It looks like the American Trucking Assns. is finally jumping off a dead horse — opposition to electronic on-board records, or black boxes, for monitoring driver hours of service.
It's been clear for some time that trucking faces an enormous public-image black eye if it digs in its heels over what the general public sees as an obvious attempt by truckers to “cheat” on safety regulations intended to keep tired drivers off the road. It's also been clear that the Federal Motor Carrier Safety Administration is moving slowly, but inexorably, to mandating their use no matter what the industry may say.
So the change of heart isn't unexpected. As an industry lobbying group, ATA needs to face up to political realities. But what is surprising, and encouraging, is that ATA's new attitude comes with a solid study that shows EOBRs actually have a positive impact for most fleets that have already voluntarily adopted them.
To be fair, ATA has been signaling for the last year or so that it was reconsidering its long-standing opposition to EOBRs. Now with FMCSA expected to issue preliminary rules moving the industry once step closer to that mandate, ATA's research arm — the American Transportation Research Institute — has released a study that cautiously endorses EOBR use and moves the argument from opposition to how the agency can best implement any new regulation.

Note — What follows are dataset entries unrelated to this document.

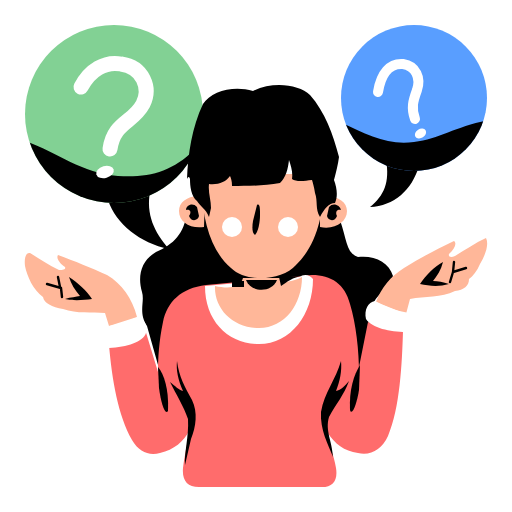
<!DOCTYPE html>
<html lang="en">
<head>
<meta charset="utf-8">
<title>Confused woman with questions</title>
<style>
:root{--paper:#fff;--ink:#000;--skin:#ffb799;--sweater:#ff6c6c;--green:#82d194;--blue:#599eff}
html,body{margin:0;background:var(--paper);overflow:hidden}
svg{display:block;width:512px;height:512px}
.ink{fill:var(--ink)}
.skin{fill:var(--skin)}
.sweater{fill:var(--sweater)}
.white{fill:var(--paper)}
.green{fill:var(--green)}
.blue{fill:var(--blue)}
.mark{fill:none;stroke:var(--paper);stroke-linecap:round;stroke-linejoin:round}
.crease{fill:none;stroke:var(--ink);stroke-width:2.4;stroke-linecap:round;stroke-linejoin:round}
</style>
</head>
<body>
<svg viewBox="0 0 512 512" role="img" aria-label="Woman shrugging between two question mark speech bubbles">
<defs>
<clipPath id="green-disc"><circle cx="114" cy="114" r="89"/></clipPath>
<clipPath id="blue-disc"><circle cx="414" cy="98" r="73"/></clipPath>
</defs>

<g id="green-bubble">
<path class="ink" d="M108 200C116 224 140 243 169 249C154 232 146 214 150 192Z"/>
<circle class="green" cx="114" cy="114" r="89"/>
<path class="ink" clip-path="url(#green-disc)" d="M20 139C56 151 80 173 118 176C148 178 172 172 194 150L210 210H20Z"/>
<path class="mark" stroke-width="15" d="M81 87C90 70 105 61 121 64C143 67 151 88 143 104C133 123 114 122 110 149"/>
<ellipse class="white" cx="105" cy="172" rx="9" ry="6" transform="rotate(-16 105 172)"/>
</g>

<g id="blue-bubble">
<path class="ink" d="M386 160C390 182 384 196 370 207C394 206 412 190 419 166Z"/>
<circle class="blue" cx="414" cy="98" r="73"/>
<path class="ink" clip-path="url(#blue-disc)" d="M340 122C366 134 388 146 414 142C440 139 456 126 490 120V180H340Z"/>
<path class="mark" stroke-width="10" d="M378 92C381 73 390 63 403 64C416 66 421 78 417 90C413 101 411 108 415 119"/>
<ellipse class="white" cx="420.500" cy="133.500" rx="6" ry="4.500" transform="rotate(-32 420.500 133.500)"/>
</g>

<g id="back-hair">
<path class="ink" d="M187 212C184 234 174 244 156 252C142 260 137 275 142 292C145 302 138 312 147 326L160 372L360 372L374 302C378 294 390 286 393 276C389 262 374 255 358 257C346 253 347 240 340 220Z"/>
</g>

<g id="left-arm">
<path class="skin" d="M105 313C92 312 77 314 63 309C52 307 44 303 43 297C33 290 27 276 25 266C24 258 26 252 30 253C40 259 48 265 59 270C64 270 66 269 65 267C59 263 56 258 58 255C74 261 92 268 107 275C122 284 132 298 137 317L109 326Z"/>
<path class="ink" d="M92 299C84 300 74 301 65 299C71 297 76 297 80 296C75 290 71 284 69 277C78 283 87 291 92 299Z"/>
<path class="crease" d="M47 284L61 288L62 297M58 277L60 287"/>
<path class="sweater" d="M109 345C112 380 118 415 132 440C139 452 149 456 160 453C174 450 184 441 189 431L190 380L158 372L144 326Z"/>
<path class="white" d="M104 327C116 325 128 321 138 317C144 318 148 326 146 333C143 342 127 347 109 348Z"/>
</g>

<g id="right-arm">
<path class="skin" d="M376 302C381 288 391 276 404 268C420 258 437 249 454 241C457 243 455 249 449 254C448 257 451 258 455 256C465 250 475 243 486 238C489 244 486 254 480 264C477 271 473 276 469 279C469 286 464 290 455 291C441 298 425 296 410 299L406 314Z"/>
<path class="ink" d="M420 284C426 275 434 267 443 262C441 270 437 276 433 281C438 281 443 282 449 284C439 287 429 286 420 284Z"/>
<path class="crease" d="M466 268L453 272L450 282M454 262L453 272"/>
<path class="sweater" d="M403 331C402 364 400 408 388 436C382 449 371 456 358 453C344 451 335 444 327 432L324 385L358 372L368 322Z"/>
<path class="white" d="M409 313C396 311 384 306 375 301C368 302 364 310 366 319C372 328 390 332 406 332Z"/>
</g>

<g id="torso">
<path class="sweater" d="M206 285C181 288 167 302 163 322C159 341 158 358 158 372C165 384 174 387 188 407C193 425 185 450 183 468C182 480 187 487 199 487H322C333 487 338 480 336 468C334 455 327 440 328 426C330 404 348 396 359 375C359 350 356 324 350 304C345 284 331 275 312 275Z"/>
<path class="ink" d="M158 367C164 374 169 389 168 411C165 416 161 403 159 388Z"/>
<path class="ink" d="M360 365C354 375 349 389 350 410C352 417 357 403 359 390Z"/>
<path class="ink" d="M177 361C179 377 185 387 192 400C198 412 196 427 191 439L185 465C184 453 189 437 188 419C184 407 176 394 170 382C175 386 179 390 183 391C178 380 176 370 177 361Z"/>
<path class="ink" d="M341 361C342 371 340 381 336 391C341 390 345 386 349 381C344 395 336 404 329 417C325 431 332 440 333 457C328 444 320 430 321 412C324 393 336 379 341 361Z"/>
<path class="white" d="M205 286C205 321 228 344 259 344C291 344 313 314 313 279C309 274 304 274 299 277L216 285Z"/>
<path class="skin" d="M215 286C229 289 240 288 243 278H281C285 284 294 281 302 277C302 304 285 328 259 328C232 328 214 308 215 286Z"/>
<path class="ink" d="M246 280H277C272 293 251 293 246 280Z"/>
<path class="ink" d="M232 281H244V287C240 287 236 287 232 287Z"/>
<path class="ink" d="M279 277L302 276C293 277 287 282 281 286Z"/>
</g>

<g id="head">
<path class="skin" d="M205 197C190 194 179 201 179 211C179 222 190 229 204 227ZM320 197C335 194 347 201 347 211C347 222 335 230 320 227Z"/>
<path class="skin" d="M202 174H324C325 209 318 244 296 265C282 281 246 283 231 268C212 252 200 220 202 174Z"/>
<path class="ink" d="M187 179C188 154 192 127 203 104C211 91 234 85 253 91C272 81 299 84 310 95C325 112 333 134 339 157C338 165 336 172 334 180C337 188 338 196 335 203C329 203 324 209 320 217C315 209 318 201 315 193C314 187 313 183 312 180C304 181 296 182 292 179C293 172 291 166 289 160C288 169 286 177 280 183C264 186 247 186 232 186C232 181 231 178 230 176C226 182 218 185 209 184C208 193 211 199 211 208L209 217C206 209 200 206 197 201C191 196 190 186 190 179C189 176 188 177 187 179Z"/>
<path class="ink" d="M197 207C193 202 186 205 186 210C190 209 192 212 189 216C191 222 198 221 199 216Z"/>
<path class="ink" d="M329 207C333 202 340 205 341 210C337 209 335 212 337 216C335 222 328 221 327 216Z"/>
<circle class="white" cx="232" cy="227" r="10"/>
<circle class="white" cx="288" cy="227" r="10"/>
<path class="ink" d="M257 205C260 203 260 209 260 215C260 223 258 232 255 235C252 233 252 227 253 221Z"/>
</g>
</svg>
</body>
</html>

One of the major objections voiced by fleets has been concern over negative driver reaction to an electronic Big Brother. According to ATRI's study, the exact opposite is true. Over 75% of the fleets currently using EOBRs to record hours of service report that driver morale has actually improved and not one fleet said it had damaged morale. As for driver retention, 62% said it had no impact and 19% said installing black boxes improved their retention rates.
Cost is another common objection, but ATRI found that large and mid-sized fleets consider prices for HOS-only devices “affordable.” Smaller carriers and owner-operators do have a problem with the cost, but ATRI suggests that tax credits might help them make the transition.
The study does point to a few credible problems with an EOBR mandate, chief among them that there's no proven link yet between HOS enforcement and improved safety. For the general public, though, there is an intuitive link between tighter HOS enforcement and truck safety. With ATRI's finding that black boxes will “provide considerable compliance … benefits,” ATA is finally acknowledging that that public perception is probably enough to justify the mandate.
Other problems like lack of standards for HOS enforcement and controlling access to the collected data are also raised by the ATRI study. But instead of presenting these issues are reasons to oppose an FMCSA regulation, ATA is now talking about how to address them in what they're tacitly admitting is an inevitable mandate.
It may be a bit late coming to that position, but it's the right one at this point. There's still time for ATA and the rest of the industry to shape workable rules and at the same time show the public that trucking isn't trying to duck compliance with safety regulation.